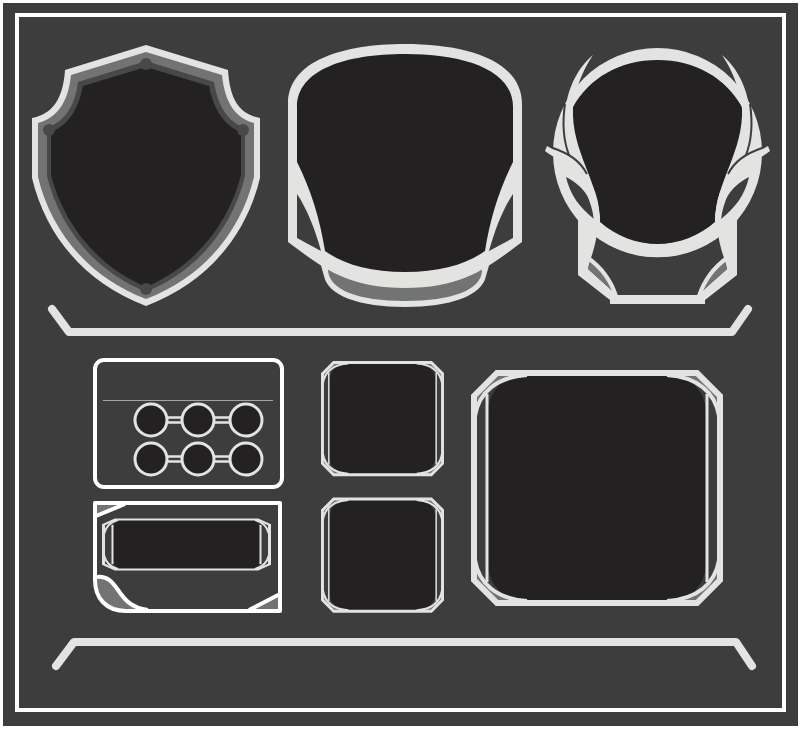
<!DOCTYPE html>
<html lang="en">
<head>
<meta charset="utf-8">
<title>Badge and frame set</title>
<style>
:root{--panel:#3d3d3d;--ink:#232122;--light:#e3e3e2;--mid:#727373;--rim:#484848;--white:#fff}
html,body{margin:0;background:var(--white);overflow:hidden}
svg{display:block;width:800px;height:729px}
.panel{fill:var(--panel)}
.ink{fill:var(--ink)}
.light{fill:var(--light)}
.mid{fill:var(--mid)}
.rim{fill:var(--rim)}
.line{fill:none;stroke:var(--light)}
.white-line{fill:none;stroke:var(--white)}
.divider{fill:none;stroke:var(--light);stroke-width:8;stroke-linecap:round;stroke-linejoin:round}
</style>
</head>
<body>
<svg viewBox="0 0 800 729" role="img" aria-label="Set of blank shields, frames and dividers">
<defs>
  <g id="frame-corner">
    <path class="mid" d="M3 42V27L27 3H54C30 6 12 18 3 42Z"/>
    <path class="line" stroke-width="4" d="M4 46C8 22 26 7 56 5"/>
  </g>
  <g id="square-frame">
    <rect class="ink" x="17" y="4" width="218" height="228" rx="38"/>
    <path class="line" stroke-width="3" d="M16 24V212M236 24V212"/>
    <use href="#frame-corner"/>
    <use href="#frame-corner" transform="translate(252 0) scale(-1 1)"/>
    <use href="#frame-corner" transform="translate(0 236) scale(1 -1)"/>
    <use href="#frame-corner" transform="translate(252 236) scale(-1 -1)"/>
    <path class="line" stroke-width="6" d="M3 26L26 3H226L249 26V210L226 233H26L3 210Z"/>
  </g>
  <g id="link-row">
    <path class="line" stroke-width="2.5" d="M151 417.500H246M151 422.500H246"/>
    <g class="ink" stroke="#e3e3e2" stroke-width="3">
      <circle cx="151" cy="420" r="16"/><circle cx="198" cy="420" r="16"/><circle cx="246" cy="420" r="16"/>
    </g>
  </g>
  <g id="laurel-side">
    <path class="light" d="M578 216L598 222C597 246 590 258 588 269L617 295H658V304H610V300L578 275Z"/>
    <path class="mid" d="M588 269C589 266 590 263 591 260C602 268 612 282 617 295Z"/>
    <path class="line" stroke-width="4" d="M588 258C602 268 611 281 616 296"/>
    <path class="panel" d="M568 60H592C571 82 566 108 564 125L556 128C558 100 564 80 568 60Z" opacity="0"/>
    <path class="panel" d="M566 177C584 186 594 202 594 219C580 208 570 195 566 177Z"/>
    <path class="panel" d="M569 92C565 110 564 128 567 150C562 146 558 143 556 143C557 122 561 106 569 92Z" opacity="0"/>
    <path class="light" d="M593 55C576 80 571 108 572 130C574 162 599 188 600 222L594 224C594 194 567 166 564 128C564 98 573 72 593 55Z"/>
    <path class="line" stroke="#3d3d3d" stroke-width="2" d="M565 104C562 124 564 142 569 155" style="stroke:var(--panel)"/>
    <path class="light" d="M547 146C560 154 574 158 582 169C594 184 600 200 600 224L595 226C594 200 584 182 568 166C560 160 551 156 545 151Z"/>
    <path class="line" stroke-width="2" d="M553 148C570 154 580 161 587 174" style="stroke:var(--panel)"/>
  </g>
  <g id="helmet-side">
    <path class="panel" d="M297 194C307 209 315 229 321 251L297 238Z"/>
  </g>
</defs>

<rect class="panel" x="3" y="3" width="795" height="723"/>
<rect class="white-line" x="17" y="15" width="767" height="695" stroke-width="4"/>

<g id="classic-shield">
  <path class="light" d="M146 45L228 70C230 101 240 114 260 118V178C246 236 207 283 146 306C85 283 46 236 32 178V118C52 114 63 100 65 70Z"/>
  <path class="mid" d="M146 52L222 75C225 104 236 118 254 123V177C241 231 204 277 146 299C88 277 51 231 38 177V123C56 118 68 104 71 75Z"/>
  <path class="rim" d="M146 61L214 82C218 108 229 122 245 128V176C233 226 199 270 146 292C93 270 59 226 47 176V128C63 122 75 108 78 82Z"/>
  <path class="ink" d="M146 67L209 86C214 111 225 126 241 132V175C229 222 197 265 146 287C95 265 63 222 51 175V132C67 126 78 111 83 86Z"/>
  <g class="rim">
    <circle cx="146" cy="64" r="6"/><circle cx="49" cy="130" r="6"/><circle cx="243" cy="130" r="6"/><circle cx="146" cy="289" r="6"/>
  </g>
</g>

<g id="helmet-shield">
  <path class="light" d="M320 262H490L486 276C482 296 450 307 405 307C360 307 328 296 324 276Z"/>
  <path class="mid" d="M328 270H482C482 290 452 301 405 301C358 301 329 290 328 270Z"/>
  <path class="light" d="M288 104C288 61 342 44 405 44C468 44 522 61 522 104V242C492 264 466 288 405 288C344 288 318 264 288 242Z"/>
  <path class="ink" d="M297 107C297 70 345 54 405 54C465 54 513 70 513 107V162C499 190 490 219 485 251C467 264 440 272 405 272C370 272 343 264 325 251C320 219 311 190 297 162Z"/>
  <use href="#helmet-side"/>
  <use href="#helmet-side" transform="translate(810 0) scale(-1 1)"/>
</g>

<g id="laurel-shield">
  <circle class="light" cx="657.500" cy="152.500" r="104.500"/>
  <path class="ink" d="M657.500 60C620 60 589 78 573 107C571 152 599 180 600 222C616 236 636 244 657.500 244C679 244 699 236 715 222C716 180 744 152 742 107C726 78 695 60 657.500 60Z"/>
  <use href="#laurel-side"/>
  <use href="#laurel-side" transform="translate(1315 0) scale(-1 1)"/>
  <path class="line" stroke-width="13" d="M594 226C630 259 685 259 721 226"/>
</g>

<polyline class="divider" points="52,309 69,332 732,332 748,309"/>

<g id="link-card">
  <rect class="white-line" x="95" y="360" width="187" height="127" rx="9" stroke-width="4"/>
  <path stroke="#a5a5a5" d="M103 400.500H273"/>
  <use href="#link-row"/>
  <use href="#link-row" y="39"/>
</g>

<g id="plate-card">
  <path class="mid" d="M96 504H124L96 516ZM280 594V610H250ZM96 577C118 575 120 606 140 610H122C106 608 97 596 96 577Z"/>
  <path class="white-line" stroke-width="4" d="M96 516L125 504M280 594L249 610M96 577C121 574 114 606 148 610"/>
  <path class="white-line" stroke-width="4" stroke-linejoin="round" d="M95 503H280V611H126C106 611 95 598 95 580Z"/>
  <rect class="ink" x="113" y="520" width="147" height="49" rx="9"/>
  <path class="line" stroke-width="2" d="M103 525L115 519.500H258L270 525V564L258 569.500H115L103 564Z"/>
  <path class="line" stroke-width="3" d="M103.500 524V565M269.500 524V565"/>
  <path class="line" stroke-width="2" d="M112.500 525V564M260.500 525V564M104 534C106 526 110 522 118 520M269 534C267 526 263 522 255 520M104 555C106 563 110 567 118 569M269 555C267 563 263 567 255 569"/>
</g>

<g id="square-frames">
  <use href="#square-frame" transform="translate(321 361) scale(.488)"/>
  <use href="#square-frame" transform="translate(321 497.500) scale(.488)"/>
  <use href="#square-frame" transform="translate(471 370)"/>
</g>

<polyline class="divider" points="56,666 74,642 736,642 752,666"/>
</svg>
</body>
</html>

----------------------------------------

> PROBLEM: Reproduce the listing exactly, images omitted.

> COMPLETED EXERCISE:
<!DOCTYPE html>
<html lang="en">
<head>
<meta charset="utf-8">
<title>Badge and frame set</title>
<style>
:root{--panel:#3d3d3d;--ink:#232122;--light:#e3e3e2;--mid:#727373;--rim:#484848;--white:#fff}
html,body{margin:0;background:var(--white);overflow:hidden}
svg{display:block;width:800px;height:729px}
.panel{fill:var(--panel)}
.ink{fill:var(--ink)}
.light{fill:var(--light)}
.mid{fill:var(--mid)}
.rim{fill:var(--rim)}
.line{fill:none;stroke:var(--light)}
.white-line{fill:none;stroke:var(--white)}
.divider{fill:none;stroke:var(--light);stroke-width:8;stroke-linecap:round;stroke-linejoin:round}
</style>
</head>
<body>
<svg viewBox="0 0 800 729" role="img" aria-label="Set of blank shields, frames and dividers">
<defs>
  <g id="frame-corner">
    <path class="mid" d="M3 42V27L27 3H54C30 6 12 18 3 42Z"/>
    <path class="line" stroke-width="4" d="M4 46C8 22 26 7 56 5"/>
  </g>
  <g id="square-frame">
    <rect class="ink" x="17" y="4" width="218" height="228" rx="38"/>
    <path class="line" stroke-width="3" d="M16 24V212M236 24V212"/>
    <use href="#frame-corner"/>
    <use href="#frame-corner" transform="translate(252 0) scale(-1 1)"/>
    <use href="#frame-corner" transform="translate(0 236) scale(1 -1)"/>
    <use href="#frame-corner" transform="translate(252 236) scale(-1 -1)"/>
    <path class="line" stroke-width="6" d="M3 26L26 3H226L249 26V210L226 233H26L3 210Z"/>
  </g>
  <g id="link-row">
    <path class="line" stroke-width="2.5" d="M151 417.500H246M151 422.500H246"/>
    <g class="ink" stroke="#e3e3e2" stroke-width="3">
      <circle cx="151" cy="420" r="16"/><circle cx="198" cy="420" r="16"/><circle cx="246" cy="420" r="16"/>
    </g>
  </g>
  <g id="laurel-side">
    <path class="light" d="M578 216L598 222C597 246 590 258 588 269L617 295H658V304H610V300L578 275Z"/>
    <path class="mid" d="M588 269C589 266 590 263 591 260C602 268 612 282 617 295Z"/>
    <path class="line" stroke-width="4" d="M588 258C602 268 611 281 616 296"/>
    <path class="panel" d="M568 60H592C571 82 566 108 564 125L556 128C558 100 564 80 568 60Z" opacity="0"/>
    <path class="panel" d="M566 177C584 186 594 202 594 219C580 208 570 195 566 177Z"/>
    <path class="panel" d="M569 92C565 110 564 128 567 150C562 146 558 143 556 143C557 122 561 106 569 92Z" opacity="0"/>
    <path class="light" d="M593 55C576 80 571 108 572 130C574 162 599 188 600 222L594 224C594 194 567 166 564 128C564 98 573 72 593 55Z"/>
    <path class="line" stroke="#3d3d3d" stroke-width="2" d="M565 104C562 124 564 142 569 155" style="stroke:var(--panel)"/>
    <path class="light" d="M547 146C560 154 574 158 582 169C594 184 600 200 600 224L595 226C594 200 584 182 568 166C560 160 551 156 545 151Z"/>
    <path class="line" stroke-width="2" d="M553 148C570 154 580 161 587 174" style="stroke:var(--panel)"/>
  </g>
  <g id="helmet-side">
    <path class="panel" d="M297 194C307 209 315 229 321 251L297 238Z"/>
  </g>
</defs>

<rect class="panel" x="3" y="3" width="795" height="723"/>
<rect class="white-line" x="17" y="15" width="767" height="695" stroke-width="4"/>

<g id="classic-shield">
  <path class="light" d="M146 45L228 70C230 101 240 114 260 118V178C246 236 207 283 146 306C85 283 46 236 32 178V118C52 114 63 100 65 70Z"/>
  <path class="mid" d="M146 52L222 75C225 104 236 118 254 123V177C241 231 204 277 146 299C88 277 51 231 38 177V123C56 118 68 104 71 75Z"/>
  <path class="rim" d="M146 61L214 82C218 108 229 122 245 128V176C233 226 199 270 146 292C93 270 59 226 47 176V128C63 122 75 108 78 82Z"/>
  <path class="ink" d="M146 67L209 86C214 111 225 126 241 132V175C229 222 197 265 146 287C95 265 63 222 51 175V132C67 126 78 111 83 86Z"/>
  <g class="rim">
    <circle cx="146" cy="64" r="6"/><circle cx="49" cy="130" r="6"/><circle cx="243" cy="130" r="6"/><circle cx="146" cy="289" r="6"/>
  </g>
</g>

<g id="helmet-shield">
  <path class="light" d="M320 262H490L486 276C482 296 450 307 405 307C360 307 328 296 324 276Z"/>
  <path class="mid" d="M328 270H482C482 290 452 301 405 301C358 301 329 290 328 270Z"/>
  <path class="light" d="M288 104C288 61 342 44 405 44C468 44 522 61 522 104V242C492 264 466 288 405 288C344 288 318 264 288 242Z"/>
  <path class="ink" d="M297 107C297 70 345 54 405 54C465 54 513 70 513 107V162C499 190 490 219 485 251C467 264 440 272 405 272C370 272 343 264 325 251C320 219 311 190 297 162Z"/>
  <use href="#helmet-side"/>
  <use href="#helmet-side" transform="translate(810 0) scale(-1 1)"/>
</g>

<g id="laurel-shield">
  <circle class="light" cx="657.500" cy="152.500" r="104.500"/>
  <path class="ink" d="M657.500 60C620 60 589 78 573 107C571 152 599 180 600 222C616 236 636 244 657.500 244C679 244 699 236 715 222C716 180 744 152 742 107C726 78 695 60 657.500 60Z"/>
  <use href="#laurel-side"/>
  <use href="#laurel-side" transform="translate(1315 0) scale(-1 1)"/>
  <path class="line" stroke-width="13" d="M594 226C630 259 685 259 721 226"/>
</g>

<polyline class="divider" points="52,309 69,332 732,332 748,309"/>

<g id="link-card">
  <rect class="white-line" x="95" y="360" width="187" height="127" rx="9" stroke-width="4"/>
  <path stroke="#a5a5a5" d="M103 400.500H273"/>
  <use href="#link-row"/>
  <use href="#link-row" y="39"/>
</g>

<g id="plate-card">
  <path class="mid" d="M96 504H124L96 516ZM280 594V610H250ZM96 577C118 575 120 606 140 610H122C106 608 97 596 96 577Z"/>
  <path class="white-line" stroke-width="4" d="M96 516L125 504M280 594L249 610M96 577C121 574 114 606 148 610"/>
  <path class="white-line" stroke-width="4" stroke-linejoin="round" d="M95 503H280V611H126C106 611 95 598 95 580Z"/>
  <rect class="ink" x="113" y="520" width="147" height="49" rx="9"/>
  <path class="line" stroke-width="2" d="M103 525L115 519.500H258L270 525V564L258 569.500H115L103 564Z"/>
  <path class="line" stroke-width="3" d="M103.500 524V565M269.500 524V565"/>
  <path class="line" stroke-width="2" d="M112.500 525V564M260.500 525V564M104 534C106 526 110 522 118 520M269 534C267 526 263 522 255 520M104 555C106 563 110 567 118 569M269 555C267 563 263 567 255 569"/>
</g>

<g id="square-frames">
  <use href="#square-frame" transform="translate(321 361) scale(.488)"/>
  <use href="#square-frame" transform="translate(321 497.500) scale(.488)"/>
  <use href="#square-frame" transform="translate(471 370)"/>
</g>

<polyline class="divider" points="56,666 74,642 736,642 752,666"/>
</svg>
</body>
</html>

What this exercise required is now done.